If you are emigrating to a location that requires you to make a stopover en route, then it may be worth thinking about spending a few days, or at least a night there. This can take some of the stress out of the flight and may also allay any fears you have over potential delays causing you to miss that all-important connecting flight. What’s more, already tired children (and probably grumpy, stressed adults,) are likely to get extremely bored waiting around at an airport for hours on end, having just had to sit still on a plane for a lengthy period of time. So this may be a good way to split the journey and take a bit of the stress out of what may be an already fraught experience. Again, depending on where you’re travelling to and from, the different airlines will have different stopover locations, so you may also want to take this into consideration when choosing who to fly with.Finally, once you arrive at your final destination you need to have a plan for the next stage of your journey. Most major airlines have partnerships with car-hire dealers and it may be worth checking these out to make sure that you can: a) rent a car with the driver’s licence you possess; and b) drop the car back to a dealership close to where you live. Remember, when you’re emigrating then, (hopefully) you won’t be returning to the airport anytime soon, so if the deal requires you to return the car from where you picked it up, then that’s no good.

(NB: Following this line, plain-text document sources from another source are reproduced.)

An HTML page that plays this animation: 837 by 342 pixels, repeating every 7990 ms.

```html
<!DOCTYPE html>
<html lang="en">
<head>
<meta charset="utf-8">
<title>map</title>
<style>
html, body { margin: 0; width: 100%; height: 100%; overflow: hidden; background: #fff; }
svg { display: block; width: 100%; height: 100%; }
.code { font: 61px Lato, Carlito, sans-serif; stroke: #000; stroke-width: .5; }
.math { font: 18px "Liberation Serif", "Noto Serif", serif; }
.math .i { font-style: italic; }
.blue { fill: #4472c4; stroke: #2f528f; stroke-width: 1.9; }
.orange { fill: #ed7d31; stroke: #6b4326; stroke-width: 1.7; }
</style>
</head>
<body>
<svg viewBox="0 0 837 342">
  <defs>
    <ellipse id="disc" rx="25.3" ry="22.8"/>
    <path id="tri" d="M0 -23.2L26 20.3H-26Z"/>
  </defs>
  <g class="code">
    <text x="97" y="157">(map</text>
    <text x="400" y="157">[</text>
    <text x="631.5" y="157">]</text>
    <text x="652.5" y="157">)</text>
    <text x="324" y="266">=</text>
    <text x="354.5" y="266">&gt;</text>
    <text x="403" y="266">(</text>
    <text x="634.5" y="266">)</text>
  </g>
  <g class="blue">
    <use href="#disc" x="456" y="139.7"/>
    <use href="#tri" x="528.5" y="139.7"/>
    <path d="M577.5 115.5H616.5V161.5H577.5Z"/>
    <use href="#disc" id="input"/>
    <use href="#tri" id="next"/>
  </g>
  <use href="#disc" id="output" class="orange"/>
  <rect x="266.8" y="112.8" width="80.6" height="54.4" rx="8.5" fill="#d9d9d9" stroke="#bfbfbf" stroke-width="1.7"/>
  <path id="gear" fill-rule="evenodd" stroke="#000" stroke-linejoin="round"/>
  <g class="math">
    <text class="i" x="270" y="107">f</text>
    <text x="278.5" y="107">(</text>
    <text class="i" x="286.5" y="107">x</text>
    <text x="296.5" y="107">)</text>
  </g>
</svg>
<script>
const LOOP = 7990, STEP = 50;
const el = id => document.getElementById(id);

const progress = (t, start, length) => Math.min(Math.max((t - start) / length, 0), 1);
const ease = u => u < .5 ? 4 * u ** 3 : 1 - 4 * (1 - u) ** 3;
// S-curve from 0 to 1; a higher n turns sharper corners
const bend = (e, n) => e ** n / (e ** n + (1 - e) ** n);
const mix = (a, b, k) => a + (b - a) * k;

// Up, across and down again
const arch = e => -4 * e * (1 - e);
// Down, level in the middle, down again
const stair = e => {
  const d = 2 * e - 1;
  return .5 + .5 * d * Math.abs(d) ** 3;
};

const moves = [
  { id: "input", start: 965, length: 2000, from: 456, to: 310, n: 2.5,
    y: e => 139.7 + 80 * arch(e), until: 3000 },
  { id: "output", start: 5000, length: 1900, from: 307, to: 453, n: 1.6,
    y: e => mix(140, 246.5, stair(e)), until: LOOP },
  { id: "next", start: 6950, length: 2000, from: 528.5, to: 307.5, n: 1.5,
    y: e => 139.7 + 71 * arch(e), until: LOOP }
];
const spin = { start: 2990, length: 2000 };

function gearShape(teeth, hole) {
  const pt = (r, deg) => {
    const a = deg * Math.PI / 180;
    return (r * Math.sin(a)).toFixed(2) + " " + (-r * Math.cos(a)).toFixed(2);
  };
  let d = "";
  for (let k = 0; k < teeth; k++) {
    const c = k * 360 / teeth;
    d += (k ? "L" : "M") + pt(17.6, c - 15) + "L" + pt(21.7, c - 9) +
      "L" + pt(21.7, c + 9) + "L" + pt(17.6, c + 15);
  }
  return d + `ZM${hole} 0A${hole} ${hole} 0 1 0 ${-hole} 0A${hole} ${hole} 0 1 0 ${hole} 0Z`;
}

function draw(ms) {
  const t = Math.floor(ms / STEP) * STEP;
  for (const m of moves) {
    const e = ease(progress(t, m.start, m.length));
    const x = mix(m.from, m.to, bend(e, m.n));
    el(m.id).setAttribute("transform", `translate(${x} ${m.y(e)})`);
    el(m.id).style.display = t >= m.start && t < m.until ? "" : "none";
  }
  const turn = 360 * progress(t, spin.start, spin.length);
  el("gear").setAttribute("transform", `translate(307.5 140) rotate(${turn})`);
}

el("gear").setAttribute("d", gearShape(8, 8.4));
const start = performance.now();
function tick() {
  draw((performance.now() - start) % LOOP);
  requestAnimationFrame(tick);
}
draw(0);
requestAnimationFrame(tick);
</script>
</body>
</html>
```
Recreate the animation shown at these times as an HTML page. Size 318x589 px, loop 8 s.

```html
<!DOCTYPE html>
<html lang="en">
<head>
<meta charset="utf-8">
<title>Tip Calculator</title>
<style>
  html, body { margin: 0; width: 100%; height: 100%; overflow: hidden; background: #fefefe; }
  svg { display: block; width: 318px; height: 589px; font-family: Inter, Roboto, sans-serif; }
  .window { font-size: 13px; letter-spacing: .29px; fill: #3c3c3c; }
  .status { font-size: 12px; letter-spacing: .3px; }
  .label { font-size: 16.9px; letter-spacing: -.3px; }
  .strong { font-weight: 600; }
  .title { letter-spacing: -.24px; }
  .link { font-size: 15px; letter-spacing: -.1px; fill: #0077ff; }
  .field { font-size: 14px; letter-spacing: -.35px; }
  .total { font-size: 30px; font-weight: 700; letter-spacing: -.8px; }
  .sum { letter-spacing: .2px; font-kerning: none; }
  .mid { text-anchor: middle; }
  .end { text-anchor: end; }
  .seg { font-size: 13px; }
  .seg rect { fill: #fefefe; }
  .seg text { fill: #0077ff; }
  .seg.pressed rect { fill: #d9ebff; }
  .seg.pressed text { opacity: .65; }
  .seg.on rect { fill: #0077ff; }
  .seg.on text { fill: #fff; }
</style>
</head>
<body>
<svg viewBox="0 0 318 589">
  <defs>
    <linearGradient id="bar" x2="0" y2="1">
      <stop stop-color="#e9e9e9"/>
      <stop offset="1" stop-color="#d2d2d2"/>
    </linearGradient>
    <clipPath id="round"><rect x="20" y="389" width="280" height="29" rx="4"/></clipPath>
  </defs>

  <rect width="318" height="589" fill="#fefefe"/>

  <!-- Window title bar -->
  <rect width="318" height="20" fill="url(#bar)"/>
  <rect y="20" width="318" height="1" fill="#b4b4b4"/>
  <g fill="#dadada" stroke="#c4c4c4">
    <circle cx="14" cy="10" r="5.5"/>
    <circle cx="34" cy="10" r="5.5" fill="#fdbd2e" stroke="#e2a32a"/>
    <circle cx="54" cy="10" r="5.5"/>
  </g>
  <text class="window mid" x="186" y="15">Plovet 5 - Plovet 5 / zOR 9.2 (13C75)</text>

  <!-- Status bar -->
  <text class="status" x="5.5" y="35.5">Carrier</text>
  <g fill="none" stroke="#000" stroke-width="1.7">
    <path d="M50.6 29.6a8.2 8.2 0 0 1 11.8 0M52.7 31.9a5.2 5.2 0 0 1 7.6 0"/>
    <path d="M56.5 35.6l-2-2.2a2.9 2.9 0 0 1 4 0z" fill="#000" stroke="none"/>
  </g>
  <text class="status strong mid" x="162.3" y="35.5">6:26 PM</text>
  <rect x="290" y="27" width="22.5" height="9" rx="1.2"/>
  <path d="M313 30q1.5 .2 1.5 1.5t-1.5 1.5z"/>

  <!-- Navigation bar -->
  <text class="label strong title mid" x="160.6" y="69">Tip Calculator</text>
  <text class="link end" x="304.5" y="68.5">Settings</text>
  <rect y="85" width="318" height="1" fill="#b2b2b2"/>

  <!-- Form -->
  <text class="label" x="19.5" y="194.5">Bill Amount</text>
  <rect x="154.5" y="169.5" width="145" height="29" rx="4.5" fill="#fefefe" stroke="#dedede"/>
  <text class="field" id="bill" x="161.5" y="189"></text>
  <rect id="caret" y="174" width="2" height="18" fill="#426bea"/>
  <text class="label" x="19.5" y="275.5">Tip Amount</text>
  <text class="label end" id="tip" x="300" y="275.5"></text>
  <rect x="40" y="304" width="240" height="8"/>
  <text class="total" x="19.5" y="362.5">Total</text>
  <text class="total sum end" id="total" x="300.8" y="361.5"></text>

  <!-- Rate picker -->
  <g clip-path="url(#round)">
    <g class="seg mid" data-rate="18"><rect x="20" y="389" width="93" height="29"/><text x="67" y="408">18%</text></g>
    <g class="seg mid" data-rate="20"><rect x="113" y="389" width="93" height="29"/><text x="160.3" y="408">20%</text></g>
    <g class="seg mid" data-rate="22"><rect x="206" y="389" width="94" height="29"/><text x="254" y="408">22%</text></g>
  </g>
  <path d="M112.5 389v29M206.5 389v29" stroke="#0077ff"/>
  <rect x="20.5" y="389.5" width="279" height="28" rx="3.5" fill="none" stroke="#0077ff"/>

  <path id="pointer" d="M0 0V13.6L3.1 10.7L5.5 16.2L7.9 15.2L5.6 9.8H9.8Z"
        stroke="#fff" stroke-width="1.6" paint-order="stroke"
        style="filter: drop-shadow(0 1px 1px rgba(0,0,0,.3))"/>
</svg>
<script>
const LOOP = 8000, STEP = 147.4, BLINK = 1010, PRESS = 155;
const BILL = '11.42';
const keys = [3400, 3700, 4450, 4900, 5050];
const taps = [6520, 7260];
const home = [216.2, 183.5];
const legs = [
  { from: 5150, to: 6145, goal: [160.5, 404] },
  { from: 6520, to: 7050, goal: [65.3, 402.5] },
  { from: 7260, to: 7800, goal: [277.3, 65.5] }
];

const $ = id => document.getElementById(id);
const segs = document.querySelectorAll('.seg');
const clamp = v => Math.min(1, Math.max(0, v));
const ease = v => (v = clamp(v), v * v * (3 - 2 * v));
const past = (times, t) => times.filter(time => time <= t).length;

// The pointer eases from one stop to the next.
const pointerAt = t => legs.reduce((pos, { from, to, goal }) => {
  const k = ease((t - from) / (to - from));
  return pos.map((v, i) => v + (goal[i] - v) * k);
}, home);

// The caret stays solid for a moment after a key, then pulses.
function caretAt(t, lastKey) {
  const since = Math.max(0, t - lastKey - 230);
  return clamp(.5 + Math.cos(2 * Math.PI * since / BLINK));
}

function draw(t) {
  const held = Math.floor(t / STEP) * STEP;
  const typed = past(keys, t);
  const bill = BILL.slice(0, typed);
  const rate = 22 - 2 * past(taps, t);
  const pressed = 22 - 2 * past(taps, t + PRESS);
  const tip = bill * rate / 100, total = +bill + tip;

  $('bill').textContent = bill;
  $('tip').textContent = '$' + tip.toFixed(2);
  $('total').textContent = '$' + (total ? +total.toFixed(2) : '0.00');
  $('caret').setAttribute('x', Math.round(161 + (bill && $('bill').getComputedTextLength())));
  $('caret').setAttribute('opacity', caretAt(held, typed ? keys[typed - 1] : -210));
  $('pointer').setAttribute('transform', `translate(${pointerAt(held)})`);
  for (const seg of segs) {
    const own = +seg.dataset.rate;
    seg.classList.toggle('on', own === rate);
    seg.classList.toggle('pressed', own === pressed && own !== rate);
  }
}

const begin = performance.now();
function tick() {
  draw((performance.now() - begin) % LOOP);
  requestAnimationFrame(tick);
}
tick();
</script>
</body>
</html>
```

Ultimately, the airline you choose to use should be the one you feel most happy with – the one which ticks most of the boxes that are required for your own individual situation. If you’re searching on internet forums to find out how other migrants have fared using certain companies, then you will undoubtedly hear both good and bad stories about each and every airline. But if you take your time, speak to the airline personally to see how they can help you and make sure you know exactly what you’re paying for up-front. Then you can hopefully help make that final transitional journey between your old life and a new one, as straightforward as possible.